I was watching the TV show Naked and Afraid last night as I sometimes do. The show teams together two strangers, a man and a woman, who attempt to survive on their own for a period of 21 days in some remote and isolated region. Some of the locales featured include the Australian Outback, the Amazonian rainforest and the African Savanna. The man may have a military background, or be an adventurist or deep sea fisherman. Sometimes he's an ordinary dude who lives with mom. The woman is a park ranger or extreme fitness enthusiast or "just a mom" herself. Sometimes the couple quarrel, sometimes one or both "tap out" (quit) in a fit of anger or illness. It is satisfying to see them actually make it through the challenge and reach their extraction point. The victors are usually exhausted, emaciated, begrimed and bare ass naked. 

Even more satisfying, at least for me, is the occasional ass shot, snuck in at strategic intervals to boost viewership, of course. It's co…

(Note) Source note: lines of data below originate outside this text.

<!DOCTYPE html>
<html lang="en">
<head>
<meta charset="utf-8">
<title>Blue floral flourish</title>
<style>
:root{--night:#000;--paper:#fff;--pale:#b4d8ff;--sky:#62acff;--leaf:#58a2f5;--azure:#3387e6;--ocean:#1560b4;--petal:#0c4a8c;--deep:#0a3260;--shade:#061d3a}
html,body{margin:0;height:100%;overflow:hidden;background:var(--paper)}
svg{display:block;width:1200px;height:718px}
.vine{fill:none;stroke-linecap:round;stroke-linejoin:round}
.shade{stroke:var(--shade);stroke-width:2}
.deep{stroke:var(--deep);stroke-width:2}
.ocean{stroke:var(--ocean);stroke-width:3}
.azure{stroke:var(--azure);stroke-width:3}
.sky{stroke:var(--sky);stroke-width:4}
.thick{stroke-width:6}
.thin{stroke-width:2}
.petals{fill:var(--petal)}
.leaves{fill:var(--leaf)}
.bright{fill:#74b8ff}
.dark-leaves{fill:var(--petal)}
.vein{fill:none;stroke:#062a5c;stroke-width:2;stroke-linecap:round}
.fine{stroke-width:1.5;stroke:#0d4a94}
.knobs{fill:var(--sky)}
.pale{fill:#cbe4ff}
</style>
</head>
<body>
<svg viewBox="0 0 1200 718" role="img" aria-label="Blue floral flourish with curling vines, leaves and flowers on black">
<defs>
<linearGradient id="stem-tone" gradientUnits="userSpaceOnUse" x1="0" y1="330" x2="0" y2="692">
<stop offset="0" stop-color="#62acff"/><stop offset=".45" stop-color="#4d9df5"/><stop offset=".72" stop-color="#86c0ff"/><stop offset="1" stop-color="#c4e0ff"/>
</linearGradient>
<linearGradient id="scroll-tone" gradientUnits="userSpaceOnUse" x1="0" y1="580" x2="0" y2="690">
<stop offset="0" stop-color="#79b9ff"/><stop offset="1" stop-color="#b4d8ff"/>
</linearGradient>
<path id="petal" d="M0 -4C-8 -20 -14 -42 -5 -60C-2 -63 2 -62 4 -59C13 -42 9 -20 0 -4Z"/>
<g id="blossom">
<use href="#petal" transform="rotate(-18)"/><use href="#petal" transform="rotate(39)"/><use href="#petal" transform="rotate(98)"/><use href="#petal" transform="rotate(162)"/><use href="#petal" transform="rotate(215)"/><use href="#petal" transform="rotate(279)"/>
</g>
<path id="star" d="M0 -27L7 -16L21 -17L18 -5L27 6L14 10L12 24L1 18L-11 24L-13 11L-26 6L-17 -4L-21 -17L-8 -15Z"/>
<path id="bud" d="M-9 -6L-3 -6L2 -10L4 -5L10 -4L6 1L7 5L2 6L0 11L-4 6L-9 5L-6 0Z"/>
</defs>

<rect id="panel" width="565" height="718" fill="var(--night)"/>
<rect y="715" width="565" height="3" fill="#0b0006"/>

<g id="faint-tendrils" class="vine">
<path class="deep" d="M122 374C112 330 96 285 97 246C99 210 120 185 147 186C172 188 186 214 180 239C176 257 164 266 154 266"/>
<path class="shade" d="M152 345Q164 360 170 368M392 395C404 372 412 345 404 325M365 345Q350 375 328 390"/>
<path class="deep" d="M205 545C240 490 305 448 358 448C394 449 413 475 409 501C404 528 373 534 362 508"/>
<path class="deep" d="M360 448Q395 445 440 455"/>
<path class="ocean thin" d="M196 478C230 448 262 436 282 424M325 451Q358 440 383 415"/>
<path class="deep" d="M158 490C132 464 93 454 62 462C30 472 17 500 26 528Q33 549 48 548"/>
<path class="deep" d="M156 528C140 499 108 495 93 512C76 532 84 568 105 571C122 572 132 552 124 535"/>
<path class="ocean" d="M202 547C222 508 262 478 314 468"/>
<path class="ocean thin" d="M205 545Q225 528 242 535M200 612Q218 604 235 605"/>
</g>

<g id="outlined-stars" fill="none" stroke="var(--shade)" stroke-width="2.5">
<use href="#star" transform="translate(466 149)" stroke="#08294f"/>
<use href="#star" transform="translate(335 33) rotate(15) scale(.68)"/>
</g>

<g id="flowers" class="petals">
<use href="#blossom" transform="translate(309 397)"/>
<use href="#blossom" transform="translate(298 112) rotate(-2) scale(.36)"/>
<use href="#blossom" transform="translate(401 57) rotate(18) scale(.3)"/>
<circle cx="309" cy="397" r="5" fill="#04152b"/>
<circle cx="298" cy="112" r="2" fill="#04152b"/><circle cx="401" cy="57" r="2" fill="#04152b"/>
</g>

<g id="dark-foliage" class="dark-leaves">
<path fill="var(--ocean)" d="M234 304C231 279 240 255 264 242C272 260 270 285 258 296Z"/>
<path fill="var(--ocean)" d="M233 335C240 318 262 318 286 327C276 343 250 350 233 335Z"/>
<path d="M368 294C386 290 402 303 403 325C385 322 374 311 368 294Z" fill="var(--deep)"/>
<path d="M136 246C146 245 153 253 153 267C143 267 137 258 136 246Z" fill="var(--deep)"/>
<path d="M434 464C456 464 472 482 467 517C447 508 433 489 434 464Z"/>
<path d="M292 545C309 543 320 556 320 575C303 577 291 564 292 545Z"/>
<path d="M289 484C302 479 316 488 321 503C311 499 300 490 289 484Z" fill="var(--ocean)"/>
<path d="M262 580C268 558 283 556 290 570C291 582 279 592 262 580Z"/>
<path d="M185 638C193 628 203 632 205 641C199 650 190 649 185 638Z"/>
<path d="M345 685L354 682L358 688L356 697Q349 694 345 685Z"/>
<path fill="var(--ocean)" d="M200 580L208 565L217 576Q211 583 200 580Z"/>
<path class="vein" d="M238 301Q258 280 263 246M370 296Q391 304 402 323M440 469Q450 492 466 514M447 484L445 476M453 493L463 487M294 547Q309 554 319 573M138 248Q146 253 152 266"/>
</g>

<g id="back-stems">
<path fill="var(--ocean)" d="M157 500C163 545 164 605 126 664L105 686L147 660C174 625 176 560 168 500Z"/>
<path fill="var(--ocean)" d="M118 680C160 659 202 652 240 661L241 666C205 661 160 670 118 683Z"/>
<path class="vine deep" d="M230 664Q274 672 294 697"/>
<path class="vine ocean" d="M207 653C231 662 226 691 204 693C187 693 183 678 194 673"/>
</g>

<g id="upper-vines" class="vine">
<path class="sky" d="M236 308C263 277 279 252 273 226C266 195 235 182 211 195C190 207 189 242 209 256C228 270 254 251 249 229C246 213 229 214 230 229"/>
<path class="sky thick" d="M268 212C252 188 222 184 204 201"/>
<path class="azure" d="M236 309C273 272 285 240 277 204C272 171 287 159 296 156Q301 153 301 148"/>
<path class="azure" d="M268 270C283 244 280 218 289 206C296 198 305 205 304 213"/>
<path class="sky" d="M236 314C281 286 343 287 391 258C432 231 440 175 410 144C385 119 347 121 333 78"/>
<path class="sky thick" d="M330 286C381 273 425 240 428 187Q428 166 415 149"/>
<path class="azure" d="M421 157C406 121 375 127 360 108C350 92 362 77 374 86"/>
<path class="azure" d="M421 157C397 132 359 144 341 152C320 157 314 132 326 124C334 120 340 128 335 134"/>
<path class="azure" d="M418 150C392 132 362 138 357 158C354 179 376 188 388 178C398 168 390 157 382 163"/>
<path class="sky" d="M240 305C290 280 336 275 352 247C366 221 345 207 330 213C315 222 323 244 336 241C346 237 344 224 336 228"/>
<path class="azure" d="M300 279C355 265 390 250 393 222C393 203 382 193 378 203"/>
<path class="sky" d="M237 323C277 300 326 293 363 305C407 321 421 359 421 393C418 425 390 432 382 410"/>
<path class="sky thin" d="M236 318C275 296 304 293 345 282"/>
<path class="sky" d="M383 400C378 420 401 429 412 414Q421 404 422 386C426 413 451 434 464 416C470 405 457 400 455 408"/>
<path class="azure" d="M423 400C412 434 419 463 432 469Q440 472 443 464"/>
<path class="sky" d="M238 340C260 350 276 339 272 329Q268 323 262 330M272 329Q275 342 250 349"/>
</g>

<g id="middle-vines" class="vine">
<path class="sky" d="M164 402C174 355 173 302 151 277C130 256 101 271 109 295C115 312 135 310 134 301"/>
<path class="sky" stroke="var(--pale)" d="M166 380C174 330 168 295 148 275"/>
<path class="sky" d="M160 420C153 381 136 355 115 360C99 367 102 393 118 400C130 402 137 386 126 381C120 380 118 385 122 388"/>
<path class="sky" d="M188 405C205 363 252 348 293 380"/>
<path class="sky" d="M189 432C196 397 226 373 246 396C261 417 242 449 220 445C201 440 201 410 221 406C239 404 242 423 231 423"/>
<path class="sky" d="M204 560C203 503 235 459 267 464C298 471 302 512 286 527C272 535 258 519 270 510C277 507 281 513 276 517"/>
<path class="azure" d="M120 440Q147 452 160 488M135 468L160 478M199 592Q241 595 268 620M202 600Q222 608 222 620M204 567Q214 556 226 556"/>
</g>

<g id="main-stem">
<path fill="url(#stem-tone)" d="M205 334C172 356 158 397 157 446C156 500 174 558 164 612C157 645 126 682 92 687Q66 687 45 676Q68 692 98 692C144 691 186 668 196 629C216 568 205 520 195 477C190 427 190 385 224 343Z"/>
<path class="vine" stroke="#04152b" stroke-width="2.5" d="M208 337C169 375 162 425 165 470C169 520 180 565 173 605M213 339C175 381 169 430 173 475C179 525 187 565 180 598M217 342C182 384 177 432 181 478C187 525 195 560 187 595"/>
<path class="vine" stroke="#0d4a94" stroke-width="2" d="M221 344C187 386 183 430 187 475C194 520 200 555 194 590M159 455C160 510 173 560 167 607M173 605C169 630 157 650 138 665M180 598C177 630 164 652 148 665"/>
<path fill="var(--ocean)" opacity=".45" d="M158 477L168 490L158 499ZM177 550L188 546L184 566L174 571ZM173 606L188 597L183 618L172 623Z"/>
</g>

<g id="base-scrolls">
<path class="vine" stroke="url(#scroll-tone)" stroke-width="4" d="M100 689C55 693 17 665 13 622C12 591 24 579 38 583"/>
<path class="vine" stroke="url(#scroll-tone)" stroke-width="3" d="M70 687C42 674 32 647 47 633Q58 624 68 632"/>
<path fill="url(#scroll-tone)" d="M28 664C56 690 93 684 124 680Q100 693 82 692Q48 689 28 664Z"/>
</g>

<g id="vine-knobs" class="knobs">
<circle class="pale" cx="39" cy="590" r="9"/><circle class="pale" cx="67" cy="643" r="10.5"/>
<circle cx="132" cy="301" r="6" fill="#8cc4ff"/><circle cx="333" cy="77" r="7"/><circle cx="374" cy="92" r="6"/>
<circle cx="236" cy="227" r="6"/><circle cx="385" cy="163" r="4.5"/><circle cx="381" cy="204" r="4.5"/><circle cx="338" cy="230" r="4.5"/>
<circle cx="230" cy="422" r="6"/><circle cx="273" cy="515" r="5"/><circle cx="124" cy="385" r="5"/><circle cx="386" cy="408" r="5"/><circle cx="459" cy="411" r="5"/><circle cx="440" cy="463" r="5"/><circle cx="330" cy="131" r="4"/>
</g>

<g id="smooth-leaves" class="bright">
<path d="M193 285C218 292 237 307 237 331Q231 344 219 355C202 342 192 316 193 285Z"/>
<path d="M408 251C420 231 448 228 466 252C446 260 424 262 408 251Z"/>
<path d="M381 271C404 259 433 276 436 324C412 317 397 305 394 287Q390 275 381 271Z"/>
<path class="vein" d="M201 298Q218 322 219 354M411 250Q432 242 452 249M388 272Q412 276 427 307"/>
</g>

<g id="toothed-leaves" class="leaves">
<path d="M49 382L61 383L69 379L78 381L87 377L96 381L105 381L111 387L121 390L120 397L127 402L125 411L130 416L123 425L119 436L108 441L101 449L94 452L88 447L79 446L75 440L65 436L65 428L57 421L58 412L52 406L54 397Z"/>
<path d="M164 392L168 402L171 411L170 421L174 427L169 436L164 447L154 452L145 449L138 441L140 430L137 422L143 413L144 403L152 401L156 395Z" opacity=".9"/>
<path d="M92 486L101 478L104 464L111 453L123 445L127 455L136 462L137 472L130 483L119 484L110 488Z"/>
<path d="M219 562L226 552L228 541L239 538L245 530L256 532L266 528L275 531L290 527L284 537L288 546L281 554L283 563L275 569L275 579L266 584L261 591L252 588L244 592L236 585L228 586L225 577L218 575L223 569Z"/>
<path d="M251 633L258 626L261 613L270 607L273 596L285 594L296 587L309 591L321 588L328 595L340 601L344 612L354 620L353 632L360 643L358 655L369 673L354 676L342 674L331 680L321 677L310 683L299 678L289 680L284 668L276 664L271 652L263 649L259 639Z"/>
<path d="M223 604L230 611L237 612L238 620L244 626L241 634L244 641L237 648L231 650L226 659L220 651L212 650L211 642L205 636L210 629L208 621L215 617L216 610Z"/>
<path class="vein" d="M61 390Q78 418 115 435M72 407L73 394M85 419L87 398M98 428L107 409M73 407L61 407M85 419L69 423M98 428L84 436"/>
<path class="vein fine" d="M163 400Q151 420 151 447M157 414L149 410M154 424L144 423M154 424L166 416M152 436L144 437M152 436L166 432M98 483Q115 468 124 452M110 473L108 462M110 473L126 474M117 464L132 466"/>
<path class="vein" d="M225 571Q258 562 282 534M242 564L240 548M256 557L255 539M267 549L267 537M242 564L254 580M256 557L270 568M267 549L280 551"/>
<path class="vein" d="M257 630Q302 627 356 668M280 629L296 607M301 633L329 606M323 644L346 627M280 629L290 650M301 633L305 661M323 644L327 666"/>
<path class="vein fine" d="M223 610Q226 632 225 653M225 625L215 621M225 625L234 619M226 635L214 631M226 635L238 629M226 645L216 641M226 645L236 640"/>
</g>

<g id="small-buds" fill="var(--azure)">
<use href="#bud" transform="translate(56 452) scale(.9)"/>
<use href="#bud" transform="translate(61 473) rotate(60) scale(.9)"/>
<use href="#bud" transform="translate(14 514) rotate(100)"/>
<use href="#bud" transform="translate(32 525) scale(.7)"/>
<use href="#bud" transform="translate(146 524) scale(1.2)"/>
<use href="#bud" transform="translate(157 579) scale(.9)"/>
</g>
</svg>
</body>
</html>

I hereby proclaim that June is meditation month. And July and August and some of September too. For me at least. During the hundred days that comprise summer, give or take, I have taken it upon myself to "assume the position" for approximately one hour each day, usually divided into two 30-minute sessions. During this time I sit in front of a candle flame, let my breathing subside, and with it my mental activity, and literally count the seconds.

The reductive tendency that is emblematic of science has penetrated schools of meditation, and there are many, each of which advertises its particular breed as, if not being the best, at least boasting novel or specific benefits not found in other forms of meditation. 

For example, there is mindfulness, which is the monitoring of thoughts. There is concentration or focus, as on an object or the breath. There is transcendental meditation, which uses the inward repetition of a phrase, or mantra, to "allow your active mind to easily …


To be spontaneous or systematic, that's the question. Or SOS, as the Police sing. Within me these two opposing characteristics are ever at war. I suppose we're all born more of the former. What child is not up for a trip to the candy store on a whim? But our educational system drums in the systematic approach to problem solving. You must progress from number 1 to 10 on your test. Each class is 50 minutes long. Etc. And indeed having a schedule and being methodical can lead to greater material success. If you only do what you feel like you may never study math, or organize your closet. But enslaving yourself to a ritual can suck all the fun out of life. To reconcile the two approaches we've evolved the weekend, which is basically a short vacation from the rigid workday, a time to play in an unstructured way. The athlete has his rest days, a time away from play. The family has the trip to the Bahamas. There are semester breaks in school, though having an entire summer off is…